But size is not the only criterion! We want it to be close to the median size, so let’s restrict the list to populations between 2000 and 3000, giving us a list of 127 towns.
Then we had a look at 6 characteristics to see which town had characteristics closest to the Australian average. – because looking at the whole suite of Census characteristics would take forever and probably leave us with nowhere.
The characteristics were:
- Median age (Australia – 38)
- % of couple families with children (Australia – 30.7%)
- % of households with a mortgage (Australia – 33.3%)
- % with a tertiary qualification (Australia – 18.8%)
- Median household income (Australia – $1,234)
- % of people born overseas (Australia – 24.6%)

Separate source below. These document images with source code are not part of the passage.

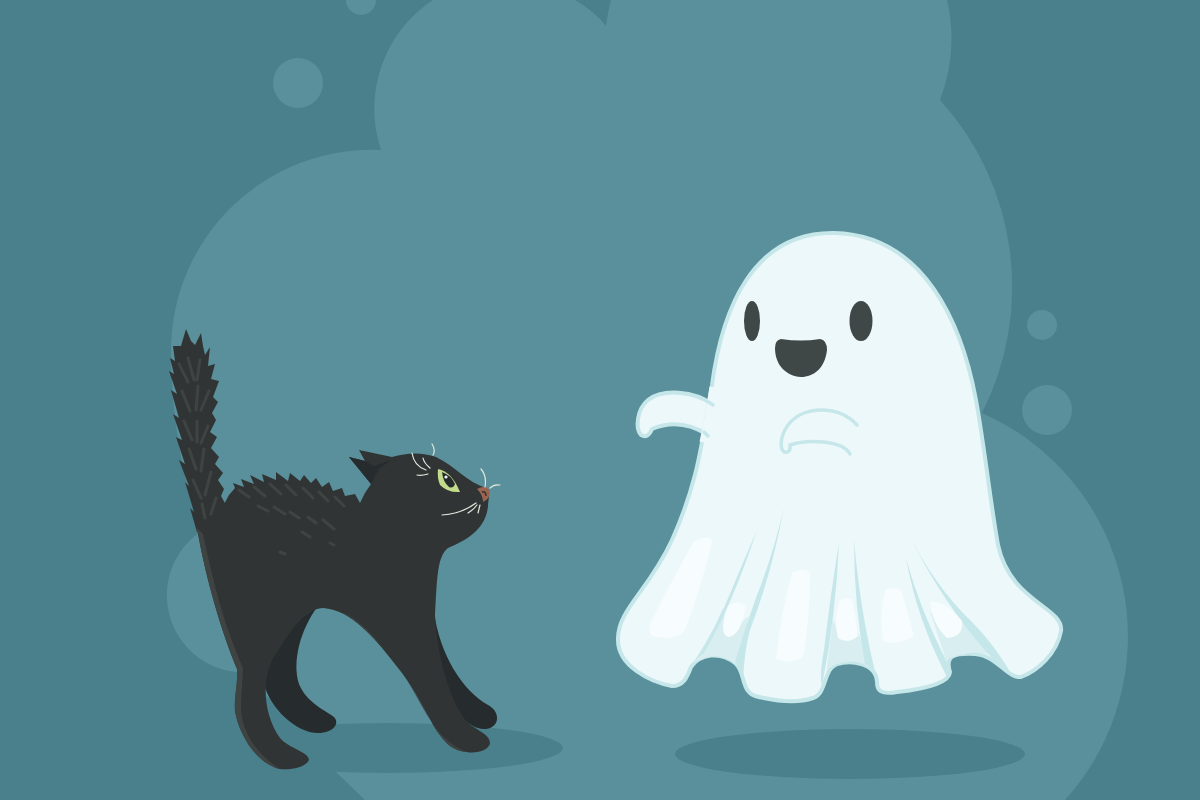
<!DOCTYPE html>
<html lang="en">
<head>
<meta charset="utf-8">
<title>Black cat and ghost</title>
<style>
:root {
  --night: #4a7f8c;
  --cloud: #5a909b;
  --fur: #303434;
  --fur-far: #262c2e;
  --fur-light: #3f4443;
  --eye: #c3dc8c;
  --nose: #9a6450;
  --whisker: #dfe9dc;
  --sheet: #edf8fb;
  --sheet-edge: #c6e7ea;
  --sheet-shade: #d8eef1;
  --sheet-glow: #f7fcfe;
  --ink: #404747;
}
html, body { margin: 0; height: 100%; overflow: hidden; background: var(--night); }
svg { display: block; width: 1200px; height: 800px; }
.cloud { fill: var(--cloud); }
.shadow { fill: var(--night); }
.fur { fill: var(--fur); }
.far { fill: var(--fur-far); }
.tufts { fill: none; stroke: var(--fur-light); stroke-width: 3; stroke-linecap: round; }
.rim { fill: var(--fur-light); }
.whiskers { fill: none; stroke: var(--whisker); stroke-width: 1.2; stroke-linecap: round; }
.sheet { fill: var(--sheet); stroke: var(--sheet-edge); stroke-width: 4; stroke-linejoin: round; }
.crease { fill: var(--sheet-edge); }
.under { fill: var(--sheet-shade); }
.glow { fill: var(--sheet-glow); }
.hand { fill: none; stroke: var(--sheet-edge); stroke-width: 3.5; stroke-linecap: round; }
.ink { fill: var(--ink); }
</style>
</head>
<body>
<svg viewBox="0 0 1200 800" role="img" aria-label="A black cat arching its back at a friendly floating ghost">
  <rect width="1200" height="800" fill="var(--night)"/>

  <g class="cloud" id="clouds">
    <path d="M606 26A172 172 0 0 1 611 0H947A172 172 0 0 1 940 100A278 278 0 0 1 982 413A244 244 0 0 1 1065 800H365L336 772L298 722L237 672A77 77 0 0 1 200 532Q171 440 171 350A201 201 0 0 1 381 150A130 130 0 0 1 433 0H575Q594 11 606 26Z"/>
    <circle cx="298" cy="83" r="25"/>
    <circle cx="361" cy="0" r="15"/>
    <circle cx="1042" cy="325" r="15"/>
    <circle cx="1047" cy="410" r="25"/>
  </g>

  <g class="shadow" id="ground-shadows">
    <ellipse cx="388" cy="748" rx="175" ry="25"/>
    <ellipse cx="850" cy="754" rx="175" ry="25"/>
  </g>

  <g id="cat">
    <g class="far">
      <path d="M318 606C300 630 292 662 299 684C306 702 326 711 334 717C340 723 334 733 318 733C296 733 270 708 264 684L270 640Z"/>
      <path d="M434 612C440 655 462 690 488 705C500 711 501 727 486 729C470 731 450 708 432 682L418 640Z"/>
    </g>
    <g class="fur">
      <path id="tail" d="M197 532L190 508L194 512L185 482L189 486L179 460L185 464L176 437L182 440L173 414L179 418L171 390L177 394L169 371L174 374L170 358L175 361L173 346L181 346L186 329L191 341L195 345L201 333L203 346L205 355L210 347L208 366L215 364L211 379L219 381L213 397L218 402L212 413L216 420L210 432L217 437L211 448L219 457L215 464L223 473L218 480L224 489L221 496L226 505L222 530Z"/>
      <path id="body" d="M197 528L222 508L229 495L235 488L233 483L244 487L241 479L254 484L250 475L264 482L262 474L276 480L276 472L288 481L290 473L300 481L304 475L311 483L316 478L322 487L329 482L333 491L342 488L345 496L355 494L360 503Q364 493 371 484L349 457L365 461L359 450L392 457Q416 450 436 457C455 466 467 482 486 488C491 493 488 500 488 506C486 529 467 540 448 548C437 556 437 580 435 615C437 655 449 699 466 721C477 731 490 734 490 743C488 754 465 756 450 746C432 731 425 704 402 673C375 638 352 610 323 608C302 609 290 633 273 658C261 681 264 716 280 738C288 748 309 752 309 760C305 768 291 770 280 769C257 764 239 735 235 711C234 696 238 685 237 669C222 633 206 580 197 528Z"/>
    </g>
    <g class="rim">
      <path d="M197 528C206 580 222 633 237 669C238 685 234 696 235 711C239 735 257 764 280 769C253 752 240 727 241 704Q242 687 243 668C222 620 213 580 203 534Z"/>
      <path d="M342 612C372 630 402 668 419 701C434 728 444 742 466 752Q456 751 450 746C432 731 425 704 402 673C380 642 362 621 342 612Z"/>
    </g>
    <path class="far" d="M371 484L349 457L365 461L374 466L391 460L379 469Z"/>
    <path class="tufts" d="M179 364l9 18M188 358l6 22M200 360l-3 20M182 391l8 20M198 386l-2 24M209 391l-8 19M184 421l8 19M197 421v21M208 426l-7 17M189 449l7 20M204 449l-3 22M193 480l8 18M211 472l-6 23M202 504l3 14M216 498l-5 16"/>
    <path class="tufts" d="M239 490l10 7M254 487l11 9M270 484l11 10M286 485l10 10M303 488l10 10M319 492l9 9M335 497l9 9M258 506l10 5M274 507l11 7M290 512l9 6M308 517l8 6M323 520l11 9M302 532l8 5M280 552l5 2M330 543l4 2"/>
    <path d="M438 469Q452 472 460 492Q448 493 440 485Q437 478 438 469Z" fill="var(--eye)"/>
    <path class="far" d="M442 472Q451 475 455 484Q453 489 449 487Q443 482 442 472Z"/>
    <circle cx="446" cy="477" r="1.6" fill="var(--sheet)"/>
    <path d="M477 489Q486 484 490 491Q490 499 483 502Q483 495 477 489Z" fill="var(--nose)"/>
    <path d="M482 492q4-1 4 4" fill="none" stroke="var(--fur)" stroke-width="1.5"/>
    <path class="whiskers" d="M426 470Q414 466 412 453M428 474Q421 476 417 475M430 468Q424 463 423 458M433 455Q436 450 432 444M476 503Q461 514 442 515M477 505Q473 510 468 513M480 505L478 513M485 487Q487 476 481 469M490 488Q494 484 500 485"/>
  </g>

  <g id="ghost">
    <path class="sheet" d="M713 405C694 390 662 389 648 400C637 409 635 428 641 435Q648 439 652 429Q680 417 708 435"/>
    <path class="sheet" d="M618 640C617 610 648 592 672 540C699 480 702 440 712 385C722 310 752 232 834 233C925 235 962 325 976 400C985 450 990 500 998 545C1010 602 1064 607 1061 631C1057 654 1037 671 1021 677C1008 679 996 655 975 654C953 653 945 656 950 672C949 685 915 690 897 692C880 695 877 690 877 682C876 662 850 660 837 664C823 669 827 694 813 698C796 704 771 700 755 696C740 690 746 672 735 663C720 651 700 654 691 667C687 678 683 686 672 686C650 682 618 666 618 640Z"/>
    <path d="M712 387C709 407 706 424 702 442" fill="none" stroke="var(--sheet)" stroke-width="5"/>
    <path class="hand" d="M713 405l-6-4M708 436l-4-4"/>

    <g id="folds">
      <g class="under">
        <path d="M692 664Q711 637 723 608Q726 637 749 616L737 665Q716 648 692 664Z"/>
        <path d="M826 674L833 618Q840 646 858 633L875 673Q861 656 837 664Q829 666 826 674Z"/>
        <path d="M946 660L930 611Q952 640 966 617L1007 667Q985 642 946 660Z"/>
      </g>
      <g class="crease">
        <path d="M757 530Q744 560 732 589Q716 630 689 670Q696 658 704 653Q731 608 757 530Z"/>
        <path d="M784 507Q772 573 750 630Q744 651 743 683Q742 668 735 662Q745 628 757 595Q774 552 784 507Z"/>
        <path d="M839 543Q836 615 822 686Q819 676 824 650Q830 598 839 543Z"/>
        <path d="M854 540Q861 620 879 687Q873 667 865 664Q854 606 854 540Z"/>
        <path d="M906 558Q920 610 949 666L948 679Q917 620 906 558Z"/>
        <path d="M904 526Q934 586 972 622Q994 644 1012 675Q1002 668 991 657Q944 606 904 526Z"/>
      </g>
      <g class="glow">
        <path d="M694 541Q711 534 712 542Q702 585 685 630Q676 642 653 636Q646 632 653 618Q672 580 694 541Z"/>
        <path d="M792 573Q806 566 810 574Q810 620 803 657Q790 665 776 659Q781 613 792 573Z"/>
        <path d="M885 590Q896 585 902 592L914 636Q898 646 883 641Q879 613 885 590Z"/>
        <path d="M728 606Q740 599 746 606Q741 636 728 637Q718 633 728 606Z"/>
        <path d="M840 600Q850 595 853 602L858 636Q848 645 838 638Q833 620 840 600Z"/>
        <path d="M930 602Q945 600 962 621Q964 637 947 638Q932 624 930 602Z"/>
      </g>
    </g>

    <path class="hand" d="M857 425C839 405 803 405 788 425C778 439 780 454 787 452Q791 451 790 445C808 439 842 440 850 454"/>
    <g class="ink" id="face">
      <ellipse cx="752" cy="321" rx="8" ry="20"/>
      <ellipse cx="861" cy="321" rx="11.5" ry="20"/>
      <path d="M781 339Q801 342 820 339Q827 340 827 350C825 368 814 377 801 377C786 376 775 365 775 348Q775 340 781 339Z"/>
    </g>
  </g>
</svg>
</body>
</html>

These characteristics are applied in order, with the highest weighting to those at the top of the list – so median age is the most important, and income and % born overseas are in there, but less important – because these two are likely to be dominated by metropolitan Australia with relatively few of the smaller towns being close to the average.

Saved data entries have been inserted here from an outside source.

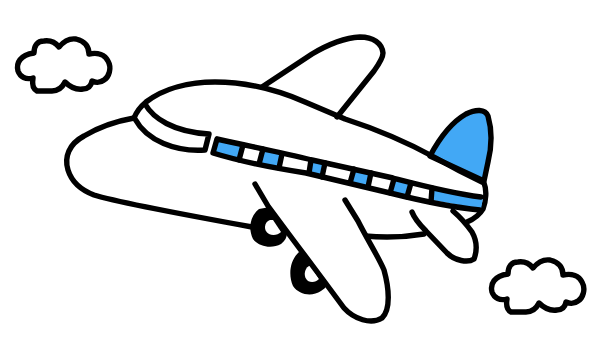
<!DOCTYPE html>
<html lang="en">
<head>
<meta charset="utf-8">
<title>Airplane and clouds</title>
<style>
:root { --paper: #fff; --ink: #000; --sky: #42a8f5; }
html, body { margin: 0; background: var(--paper); overflow: hidden; }
svg { display: block; width: 600px; height: 359px; }
.line { fill: none; stroke: var(--ink); stroke-width: 5.4; stroke-linecap: round; stroke-linejoin: round; }
.solid { fill: var(--paper); }
.blue { fill: var(--sky); }
.ink { fill: var(--ink); }
</style>
</head>
<body>
<svg viewBox="0 0 600 359" role="img" aria-label="Airplane flying between two clouds">
  <defs>
    <path id="cloud" class="line" d="M34 53C34 46 37 41 44 41C51 40 55 42 59 47C64 41 69 38 76 39C84 41 89 46 89 54C98 52 105 55 108 61C112 68 109 77 104 80C100 83 96 83 92 81C91 86 88 89 83 89C76 90 70 87 65 82C62 88 58 91 52 91L37 91C33 89 32 84 33 78C26 80 20 77 18 71C16 63 20 55 34 53Z"/>
  </defs>

  <use href="#cloud"/>
  <use href="#cloud" x="474" y="221"/>

  <g id="far-wing">
    <path class="line" d="M262 87L312 54C327 45 344 38 360 37C373 37 382 43 383 53C383 58 379 64 374 71L337 117"/>
  </g>

  <g id="tail-fin">
    <path class="line blue" d="M430 156C439 139 452 122 466 114C476 109 485 109 488 116C492 130 492 146 488 162L484 181Z"/>
  </g>

  <g id="fuselage">
    <path class="line" d="M134 118C117 121 99 127 84 136C69 144 64 157 68 170C72 183 81 190 94 195C113 201 186 215 252 227"/>
    <path class="line" d="M134 118C136 113 140 107 146 102C164 88 190 82 215 82C245 82 275 89 305 102L345 119C382 131 412 145 434 157C453 168 469 176 484 183C487 190 486 201 483 209C479 216 474 219 467 222"/>
    <path class="line" d="M365 236C386 238 406 237 424 234"/>
  </g>

  <g id="cockpit-window">
    <path class="line" d="M145 104C153 118 173 132 209 134L205 150C176 152 147 141 135 119"/>
  </g>

  <g id="cabin-windows">
    <path class="blue" d="M217 139L243 145L239 160L214 153ZM263 149L281 154L279 167L259 164ZM311 160L324 163L322 176L309 173ZM354 168L371 174L368 187L350 183ZM394 179L410 183L407 197L390 192ZM433 190L483 198L481 209L432 200Z"/>
    <path class="line" d="M217 139C248 146 280 152 312 160L393 178C420 185 450 193 481 197M217 139L213 153C242 162 274 168 306 173L390 193C418 200 449 207 480 210"/>
    <path class="line" d="M243 145L239 160M263 149L259 164M282 154L279 168M311 160L309 173M325 163L322 177M354 169L350 183M371 173L368 187M394 179L390 193M411 183L407 197M432 188L431 202"/>
  </g>

  <g id="landing-gear">
    <path class="ink" d="M259 209C250 216 248 229 253 239C259 247 272 249 281 244C285 241 287 237 287 233L277 219L270 207Z"/>
    <path class="ink" d="M299 252C290 260 288 275 293 286C299 295 312 297 321 291C326 288 328 285 328 281L313 255Z"/>
    <path class="solid" d="M270 220C264 222 263 231 269 234C273 236 278 235 281 232L273 220Z"/>
    <path class="solid" d="M309 266C304 269 303 277 308 281C312 283 316 282 319 279L311 266Z"/>
  </g>

  <g id="near-wing">
    <path class="solid" d="M255 185L268 206L295 242L345 309C355 319 370 324 381 319C390 312 389 290 383 270L346 200Z"/>
    <path class="line" d="M255 184L268 206L294 241L324 281L344 308C354 319 371 325 382 318C391 309 389 288 384 270C378 256 367 239 358 221L345 200"/>
  </g>

  <g id="tailplane">
    <path class="solid" d="M412 212L425 230L448 255C456 261 469 263 474 259C477 250 477 241 471 231L453 211Z"/>
    <path class="line" d="M412 212C415 220 421 226 426 231L447 253C455 261 468 263 474 259C477 251 477 241 472 232C467 225 460 217 453 211"/>
  </g>
</svg>
</body>
</html>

And when we crunched the numbers on this basis, we came up with 3 towns that were close to the Australian average in both size and characteristics.

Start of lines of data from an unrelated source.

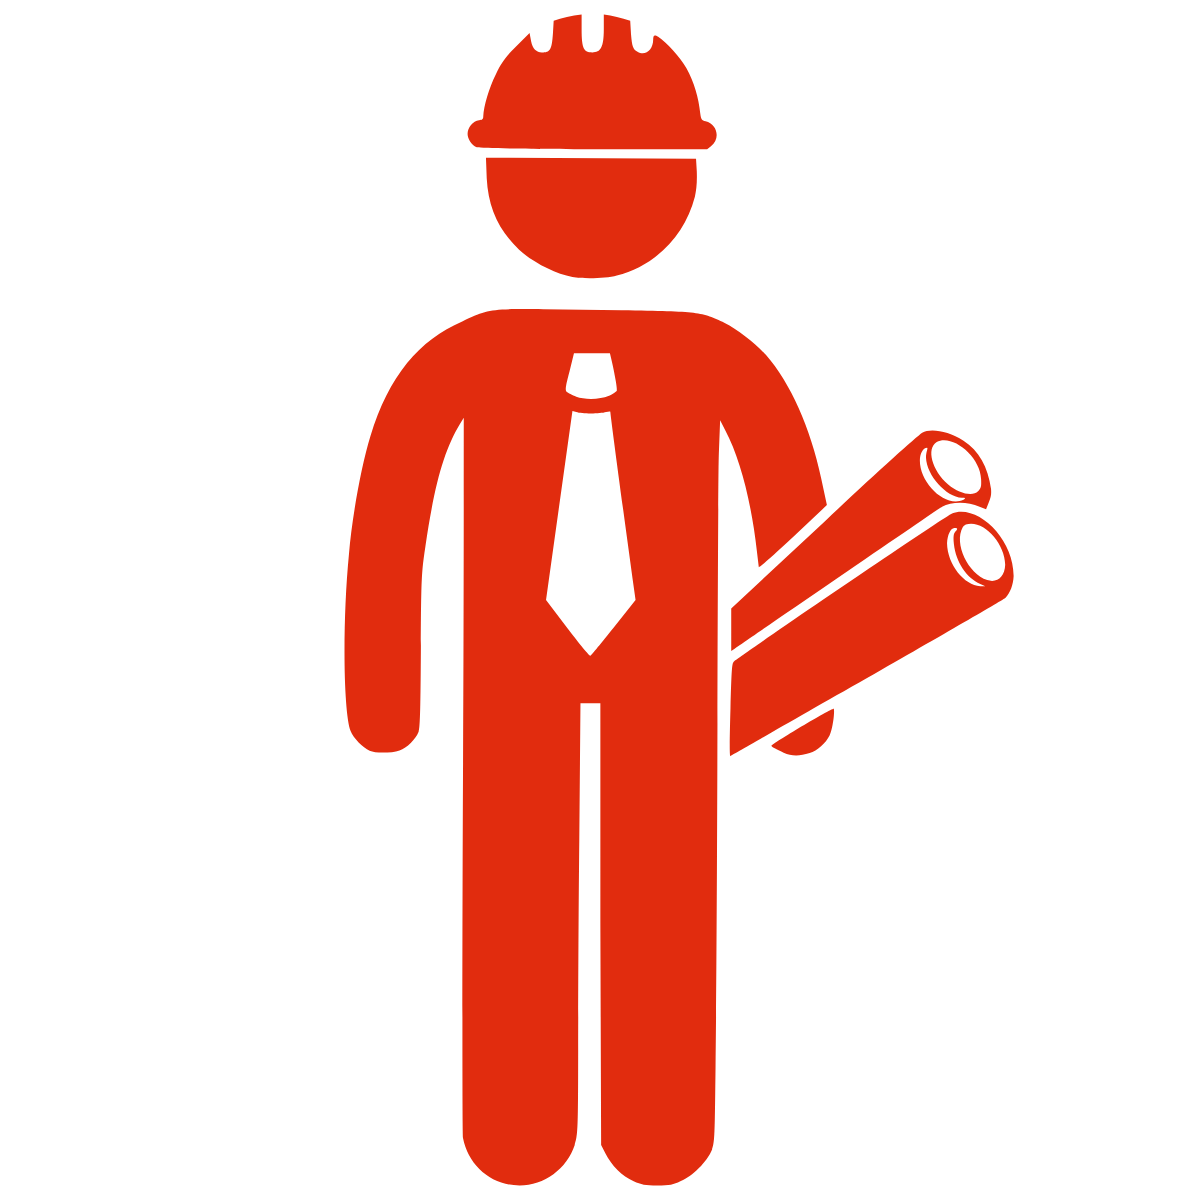
<!DOCTYPE html>
<html lang="en">
<head>
<meta charset="utf-8">
<title>Engineer pictogram</title>
<style>
:root { --paper: #ffffff; --signal-red: #e12c0e; }
html, body { margin: 0; padding: 0; background: var(--paper); }
body { width: 1178px; height: 1200px; overflow: hidden; }
.pictogram { display: block; width: 1178px; height: 1200px; }
.solid { fill: var(--signal-red); fill-rule: evenodd; }
.cutout { fill: var(--paper); }
</style>
</head>
<body>
<svg class="pictogram" viewBox="0 0 1539.3 1568" role="img" aria-label="Engineer in a hard hat and tie carrying two rolled plans">
  <g id="head">
    <path id="hard-hat" class="solid" d="M692 43 L694 54 C696 64 701 68.500 708 68.500 C719 68.500 721 65 722.500 44 L723.500 27 C734 23.500 747 20.500 760 19 V38 C760 64 763 68.500 774 68.500 C785 68.500 789 62 789 38 V19 C800 20.500 812 23.500 823.500 27 L824.500 44 C826 61 827 64 833 67.500 C843 74 853.500 65 853.500 52 C853.500 46 855 45 860 48 C871 55 889 75 897 89 C907 107 913 128 915 148 C916 156 917 157.500 922 158.500 C937 162 942 181 929 191 L924 195 H813 C720 195 632 194 623 192.500 C617 190 611 182 611 175 C611 167 618 157.500 626 157 C630 157 631.500 156 631.500 152 C632 139 639 115 648 97 C655 82 661 74 674 61 Z"/>
    <path id="face" class="solid" d="M635 206 L909.500 207.500 L910.500 224 C911 238 910 248 908 257 C895 308 855 348 806 360 C792 364 762 364.500 748 362 C725 357.500 695 342 678 326 C651 300 638 271 636 233 Z"/>
  </g>
  <g id="body">
    <path id="suit" class="solid" d="M604 420 C638 404 640 403.500 710 404 L812 405.500 C913 407 917 407.500 947 422 C964 430.500 988 449.500 1001 464 C1033 501 1059 559 1073 625 L1080.500 660 L1037 701 C1008 728 991.500 742.500 991.500 741 L989 720 C982 657 967 599 948 563 L941 549 L939.500 588 C938.500 610 938 770 937.500 945 C937 1155 936 1310 935 1395 C934 1485 934 1492 930.500 1502 C924 1518 905 1537 889 1543.500 C880 1548 875 1549 859 1549 C843 1549 838 1548 828 1543.500 C813 1537 799 1523 791 1507 L785.500 1496 L784.500 1207 V919 H758.500 L757 1094 C756 1190 755.500 1310 755.500 1372 C755.500 1480 755 1483 751 1496 C741 1527 711 1549 679 1549 C642 1549 612 1523 605 1487 C604 1479 604 1250 605 1013 C606 830 606 680 606 546 L601 554 C580 589 568 632 556 713 C551 747 550.500 753 550 843 C549.500 925 549 949 547 956 C543 966 532 977 522 980.500 C512 984 491 984.500 483 981 C474 977 462 965 458 955 C449 931 447 816 456 724 C460 676 472 609 484 570 C508 491 548 444 604 420 Z"/>
    <path id="tie-knot" class="cutout" d="M750 461.500 H797 C802 482 807 507 806 510.500 C805 512 800 515 795 517.500 C785 522 764 522.500 753 518.500 C748 516.500 742 513.500 740.500 512 C738.500 509 739 505 744 486 Z"/>
    <path id="tie-blade" class="cutout" d="M748 537 L753 538.500 C760 541 784 541 792 538.500 C795 537.500 797.500 537.500 797.500 538 C798 545 816 680 830.500 784 L802 820 C786 840 773 856 771.500 857 C770 857 757 841 742 821.500 L713.500 784 Z"/>
    <path id="hand" class="solid" d="M1089.500 926 C1091 930 1088 953 1084 961 C1079 971 1068 981 1058 984 C1044 988.500 1034 988 1024 983.500 C1016 980 1008 976 1008 974.500 C1008 972 1087 925 1089.500 926 Z"/>
  </g>
  <g id="rolled-plans">
    <path id="upper-roll" class="solid" d="M955.500 795 L1078 681 C1135 627 1197 571 1205 565.500 C1216 559.500 1239 563 1259 576 C1279 589 1291 610 1295 639 C1295.500 646 1295 649 1292 656.500 L1288.500 665.500 L1280 662 C1264 655 1243 655.500 1231 662 C1227 664.500 1166 706.500 1094 755.500 C1022 805 961 846.500 959.500 848 L955.500 850.500 Z"/>
    <path id="upper-roll-opening" class="cutout" d="M1224 577.500 C1245 567 1281 597 1282 626 C1282.500 636 1282 638 1278 642 C1271 649 1253 645 1239 633 C1218 615 1210 586 1224 577.500 Z"/>
    <path id="upper-roll-edge" class="cutout" d="M1211.500 585 C1213 586 1210 590 1210 598 C1211 621 1236 649 1257 650.500 C1262 650.500 1262 651 1259 653 C1235 664 1202 631 1202 602 C1202 593 1206 585 1211.500 585 Z"/>
    <path id="lower-roll" class="solid" d="M959 864.500 C970 855 1236 674 1244 671 C1277 658 1325 704 1324.500 753 C1324 764 1320 775 1314 781 C1312 783 1230 830.500 1133 886 C1036 941 955.500 987.500 954.500 988 C953 989 953.500 960 954.500 926 C956 872 956.500 867 959 864.500 Z"/>
    <path id="lower-roll-opening" class="cutout" d="M1262 685.500 C1284 678 1313 709 1313.500 738 C1313 754 1303 762 1290 758 C1265 750 1246 710 1258 689 C1259 688 1260 686.500 1262 685.500 Z"/>
    <path id="lower-roll-edge" class="cutout" d="M1247 690 C1251 689.500 1252 691 1249 694 C1246 697 1245.500 701 1246.500 711 C1249 734 1263 755 1281 763 L1287.500 766 H1281 C1260 765 1238 738 1237.500 710 C1238 699 1242 690.500 1247 690 Z"/>
  </g>
</svg>
</body>
</html>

1. Hahndorf, South Australia – The little German town in the Adelaide Hills comes out as the most similar to the Australian average on the weighted average of all 6 characteristics. Though you might think it would have high proportion born overseas, it’s actually slightly below the average for this characteristic – the main deviation here is that it is significantly older than the Australian average with a median age of 47 – all the other characteristics, mortgages, income, couples with children, are right on the average.
In a way this is quite a nice winner – It’s a mix of metropolitan Australia and regional Australia, a bit of a tourist town but also a residential area, with agriculture in the surrounding area as well.
Hahndorf is in the Mount Barker District Council, who are subscribers to profile.id, so you can get more info on Hahndorf here:
The next two were much closer to median age for Australia, but were a little further out on some other characteristics, particularly born overseas.
2. Wollongbar – A little town in northern NSW sitting on the highway between Ballina and Lismore. It has a median age of 41, a high proportion of households with a mortgage and qualifications close to the Australian average, but only 8.2% of the population born overseas.
3. Anna Bay – A coastal village in the Port Stephens area north of Newcastle in NSW. Their median age is right on the average for the nation, at 37, they only missed out on being the number 1 most typical place due to a relatively low proportion of people with tertiary qualifications.
Others in the top 10 included Bonny Hills (NSW), Balnarring (Vic), Buronga (NSW), Kuranda (Qld) and Bordertown (SA).
So to some extent these areas can be regarded as the most “typical” of Australian towns overall. Remember that metropolitan Australia dominates the characteristics of the nation, so perhaps restricting it to towns of the median size, 2-3,000 people is a little misleading. In a future article we’ll revisit this but ask “What is the most typical suburb in Australia?”.
Don’t forget on profile.id, you can now see at a glance how your LGA compares to the averages for your region, state and the nation – Check out the population highlights page at the top of the menu.
Access the Australian Community Profile now. You will find Census results (including SEIFA data) for each Capital City, State, Southeast Queensland and Australia on topics including population, age, country of birth, languages spoken, occupations, industries, employment, disability, income, qualifications, transport and much more…